● **Exercise objective**
Whenever the word "style" turns up in a line below, that line should be copied.

● **Record extracts**
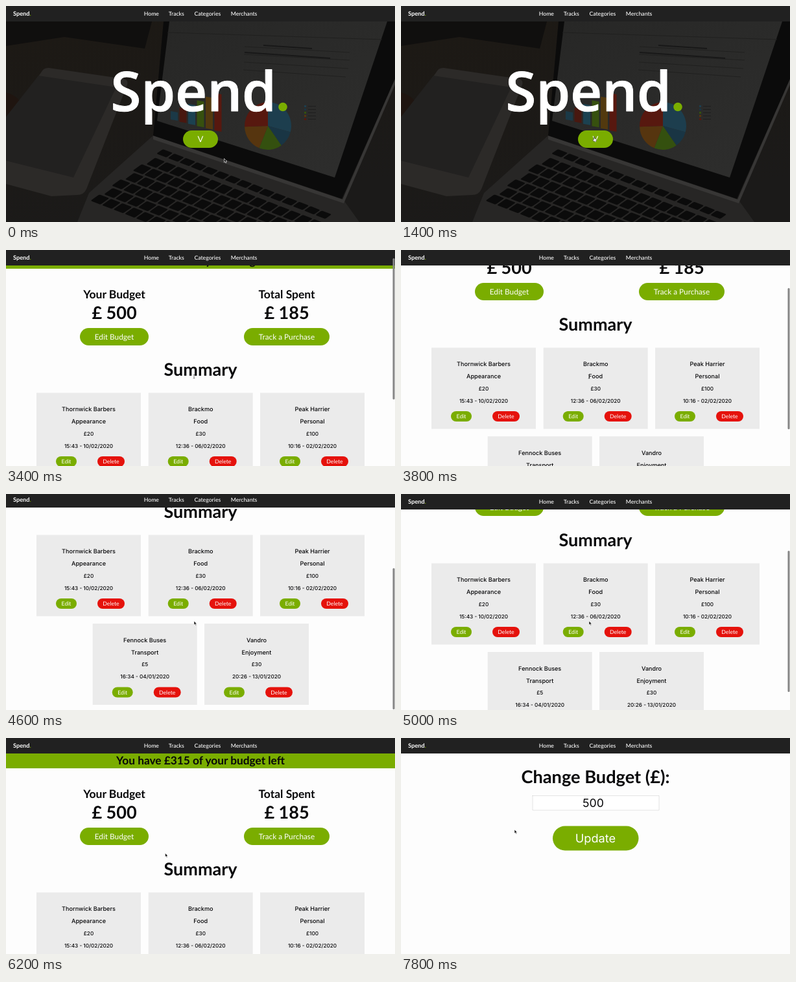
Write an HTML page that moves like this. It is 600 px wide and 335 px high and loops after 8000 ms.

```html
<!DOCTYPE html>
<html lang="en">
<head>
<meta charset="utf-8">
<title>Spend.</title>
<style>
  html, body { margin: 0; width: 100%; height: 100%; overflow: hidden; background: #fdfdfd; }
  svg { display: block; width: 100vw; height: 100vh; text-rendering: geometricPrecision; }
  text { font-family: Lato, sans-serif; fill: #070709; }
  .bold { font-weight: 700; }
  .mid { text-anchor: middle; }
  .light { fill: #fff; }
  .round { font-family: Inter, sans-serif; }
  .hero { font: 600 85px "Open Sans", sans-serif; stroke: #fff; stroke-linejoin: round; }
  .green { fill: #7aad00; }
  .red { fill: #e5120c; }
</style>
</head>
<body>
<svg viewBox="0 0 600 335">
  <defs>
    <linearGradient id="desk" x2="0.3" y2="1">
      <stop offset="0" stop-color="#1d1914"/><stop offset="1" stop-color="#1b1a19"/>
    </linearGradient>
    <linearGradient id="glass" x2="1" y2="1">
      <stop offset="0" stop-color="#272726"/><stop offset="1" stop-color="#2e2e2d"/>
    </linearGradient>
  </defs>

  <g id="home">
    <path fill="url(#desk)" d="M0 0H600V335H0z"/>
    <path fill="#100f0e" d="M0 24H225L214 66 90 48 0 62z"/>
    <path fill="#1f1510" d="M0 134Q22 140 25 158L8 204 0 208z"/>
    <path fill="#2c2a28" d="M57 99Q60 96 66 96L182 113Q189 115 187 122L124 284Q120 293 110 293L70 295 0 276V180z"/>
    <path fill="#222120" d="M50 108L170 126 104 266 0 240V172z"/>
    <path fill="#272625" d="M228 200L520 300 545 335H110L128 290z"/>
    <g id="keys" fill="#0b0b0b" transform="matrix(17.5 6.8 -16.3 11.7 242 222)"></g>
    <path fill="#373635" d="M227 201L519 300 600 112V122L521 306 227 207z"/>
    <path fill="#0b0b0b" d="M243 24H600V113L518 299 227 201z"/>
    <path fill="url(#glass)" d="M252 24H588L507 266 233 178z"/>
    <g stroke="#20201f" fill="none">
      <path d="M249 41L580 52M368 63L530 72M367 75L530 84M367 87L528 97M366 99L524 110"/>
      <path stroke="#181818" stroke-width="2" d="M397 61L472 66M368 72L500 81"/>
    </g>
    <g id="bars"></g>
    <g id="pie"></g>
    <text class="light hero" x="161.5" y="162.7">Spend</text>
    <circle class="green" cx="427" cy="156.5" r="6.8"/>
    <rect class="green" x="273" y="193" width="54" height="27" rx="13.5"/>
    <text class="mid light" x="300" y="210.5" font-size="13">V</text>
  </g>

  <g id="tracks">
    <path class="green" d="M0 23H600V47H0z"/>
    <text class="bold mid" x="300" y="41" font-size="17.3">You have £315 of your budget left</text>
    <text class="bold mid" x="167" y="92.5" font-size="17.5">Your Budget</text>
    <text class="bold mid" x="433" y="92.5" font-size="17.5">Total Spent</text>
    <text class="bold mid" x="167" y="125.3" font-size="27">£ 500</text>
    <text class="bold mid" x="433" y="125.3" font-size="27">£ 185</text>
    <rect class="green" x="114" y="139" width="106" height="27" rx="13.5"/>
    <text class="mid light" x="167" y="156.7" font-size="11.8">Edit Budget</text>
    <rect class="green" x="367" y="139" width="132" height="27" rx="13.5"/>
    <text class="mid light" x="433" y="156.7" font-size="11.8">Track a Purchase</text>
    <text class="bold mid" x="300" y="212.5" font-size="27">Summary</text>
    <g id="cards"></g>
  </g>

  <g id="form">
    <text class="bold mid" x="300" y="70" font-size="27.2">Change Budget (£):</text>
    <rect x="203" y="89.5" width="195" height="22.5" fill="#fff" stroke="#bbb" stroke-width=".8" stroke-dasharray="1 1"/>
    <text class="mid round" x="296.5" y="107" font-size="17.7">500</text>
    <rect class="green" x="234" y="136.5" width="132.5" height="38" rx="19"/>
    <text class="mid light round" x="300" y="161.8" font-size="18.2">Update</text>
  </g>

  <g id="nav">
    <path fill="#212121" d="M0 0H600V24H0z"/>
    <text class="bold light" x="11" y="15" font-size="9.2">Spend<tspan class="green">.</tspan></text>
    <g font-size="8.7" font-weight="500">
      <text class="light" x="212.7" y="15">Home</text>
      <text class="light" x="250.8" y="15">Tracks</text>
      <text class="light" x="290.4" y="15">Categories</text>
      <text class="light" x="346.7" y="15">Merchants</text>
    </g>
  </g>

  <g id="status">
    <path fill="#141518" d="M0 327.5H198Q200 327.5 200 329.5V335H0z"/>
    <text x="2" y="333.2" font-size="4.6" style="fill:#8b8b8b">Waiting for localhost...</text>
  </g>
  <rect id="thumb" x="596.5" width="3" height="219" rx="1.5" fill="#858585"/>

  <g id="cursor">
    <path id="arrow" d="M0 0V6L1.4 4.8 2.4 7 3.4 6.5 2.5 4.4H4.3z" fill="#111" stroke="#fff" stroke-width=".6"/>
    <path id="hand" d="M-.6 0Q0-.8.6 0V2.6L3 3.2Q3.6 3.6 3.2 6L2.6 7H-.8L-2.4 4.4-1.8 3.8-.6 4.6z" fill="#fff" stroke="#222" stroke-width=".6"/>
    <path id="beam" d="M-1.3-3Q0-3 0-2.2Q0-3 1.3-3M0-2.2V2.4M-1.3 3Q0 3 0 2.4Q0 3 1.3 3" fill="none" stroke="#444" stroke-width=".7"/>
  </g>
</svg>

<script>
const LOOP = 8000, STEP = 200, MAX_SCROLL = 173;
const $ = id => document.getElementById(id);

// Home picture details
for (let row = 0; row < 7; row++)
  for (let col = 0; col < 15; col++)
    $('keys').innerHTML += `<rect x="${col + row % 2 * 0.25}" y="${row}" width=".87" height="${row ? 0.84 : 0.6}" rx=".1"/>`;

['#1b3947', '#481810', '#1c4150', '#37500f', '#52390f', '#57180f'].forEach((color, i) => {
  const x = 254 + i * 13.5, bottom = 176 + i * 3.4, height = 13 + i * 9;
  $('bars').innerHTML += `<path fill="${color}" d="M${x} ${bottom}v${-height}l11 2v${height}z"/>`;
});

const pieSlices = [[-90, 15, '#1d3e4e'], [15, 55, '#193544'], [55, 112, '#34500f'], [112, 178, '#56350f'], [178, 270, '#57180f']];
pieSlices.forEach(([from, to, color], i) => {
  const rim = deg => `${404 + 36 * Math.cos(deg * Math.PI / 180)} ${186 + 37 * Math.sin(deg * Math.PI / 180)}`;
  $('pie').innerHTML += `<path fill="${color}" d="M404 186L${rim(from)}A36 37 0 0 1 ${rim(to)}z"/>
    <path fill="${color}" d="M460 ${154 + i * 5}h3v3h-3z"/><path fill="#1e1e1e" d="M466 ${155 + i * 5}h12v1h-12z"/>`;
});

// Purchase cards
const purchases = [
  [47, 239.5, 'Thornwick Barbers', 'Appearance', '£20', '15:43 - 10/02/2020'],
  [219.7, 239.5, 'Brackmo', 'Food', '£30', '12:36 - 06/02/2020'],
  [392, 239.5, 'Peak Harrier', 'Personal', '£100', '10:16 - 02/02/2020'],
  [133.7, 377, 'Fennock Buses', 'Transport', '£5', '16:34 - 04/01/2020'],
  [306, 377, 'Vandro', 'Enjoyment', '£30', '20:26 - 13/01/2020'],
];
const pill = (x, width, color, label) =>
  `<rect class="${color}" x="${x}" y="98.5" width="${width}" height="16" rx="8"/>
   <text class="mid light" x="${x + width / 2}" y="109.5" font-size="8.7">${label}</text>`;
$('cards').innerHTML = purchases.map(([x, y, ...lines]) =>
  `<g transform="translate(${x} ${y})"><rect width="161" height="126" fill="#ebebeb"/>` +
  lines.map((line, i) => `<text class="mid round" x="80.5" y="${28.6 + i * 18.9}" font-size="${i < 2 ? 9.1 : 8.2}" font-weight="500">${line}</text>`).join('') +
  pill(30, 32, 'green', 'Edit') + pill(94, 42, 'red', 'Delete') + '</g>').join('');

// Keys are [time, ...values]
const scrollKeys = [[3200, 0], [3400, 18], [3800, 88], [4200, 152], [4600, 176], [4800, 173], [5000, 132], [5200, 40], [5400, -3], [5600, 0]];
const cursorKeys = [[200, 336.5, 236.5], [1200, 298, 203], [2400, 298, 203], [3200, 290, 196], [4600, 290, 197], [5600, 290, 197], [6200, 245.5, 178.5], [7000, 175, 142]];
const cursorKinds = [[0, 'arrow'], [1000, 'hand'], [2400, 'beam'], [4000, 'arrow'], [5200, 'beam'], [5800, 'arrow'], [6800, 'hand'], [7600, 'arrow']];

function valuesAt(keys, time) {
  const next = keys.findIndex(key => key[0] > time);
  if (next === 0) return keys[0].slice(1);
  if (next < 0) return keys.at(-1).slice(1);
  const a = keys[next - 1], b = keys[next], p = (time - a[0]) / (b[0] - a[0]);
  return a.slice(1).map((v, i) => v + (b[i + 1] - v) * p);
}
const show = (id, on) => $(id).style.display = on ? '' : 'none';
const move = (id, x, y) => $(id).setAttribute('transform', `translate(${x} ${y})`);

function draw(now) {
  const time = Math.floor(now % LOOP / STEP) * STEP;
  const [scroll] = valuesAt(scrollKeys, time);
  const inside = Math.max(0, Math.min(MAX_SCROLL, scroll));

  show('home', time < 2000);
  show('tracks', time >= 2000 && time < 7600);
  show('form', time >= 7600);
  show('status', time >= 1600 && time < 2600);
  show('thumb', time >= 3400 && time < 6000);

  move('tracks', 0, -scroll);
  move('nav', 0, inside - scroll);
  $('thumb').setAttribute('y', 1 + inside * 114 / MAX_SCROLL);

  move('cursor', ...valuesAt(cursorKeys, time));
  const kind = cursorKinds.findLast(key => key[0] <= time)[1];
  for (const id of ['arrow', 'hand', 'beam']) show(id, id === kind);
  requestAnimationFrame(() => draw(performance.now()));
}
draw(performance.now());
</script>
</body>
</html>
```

● **Expected output**
<style>
</style>
    <text x="2" y="333.2" font-size="4.6" style="fill:#8b8b8b">Waiting for localhost...</text>
const show = (id, on) => $(id).style.display = on ? '' : 'none';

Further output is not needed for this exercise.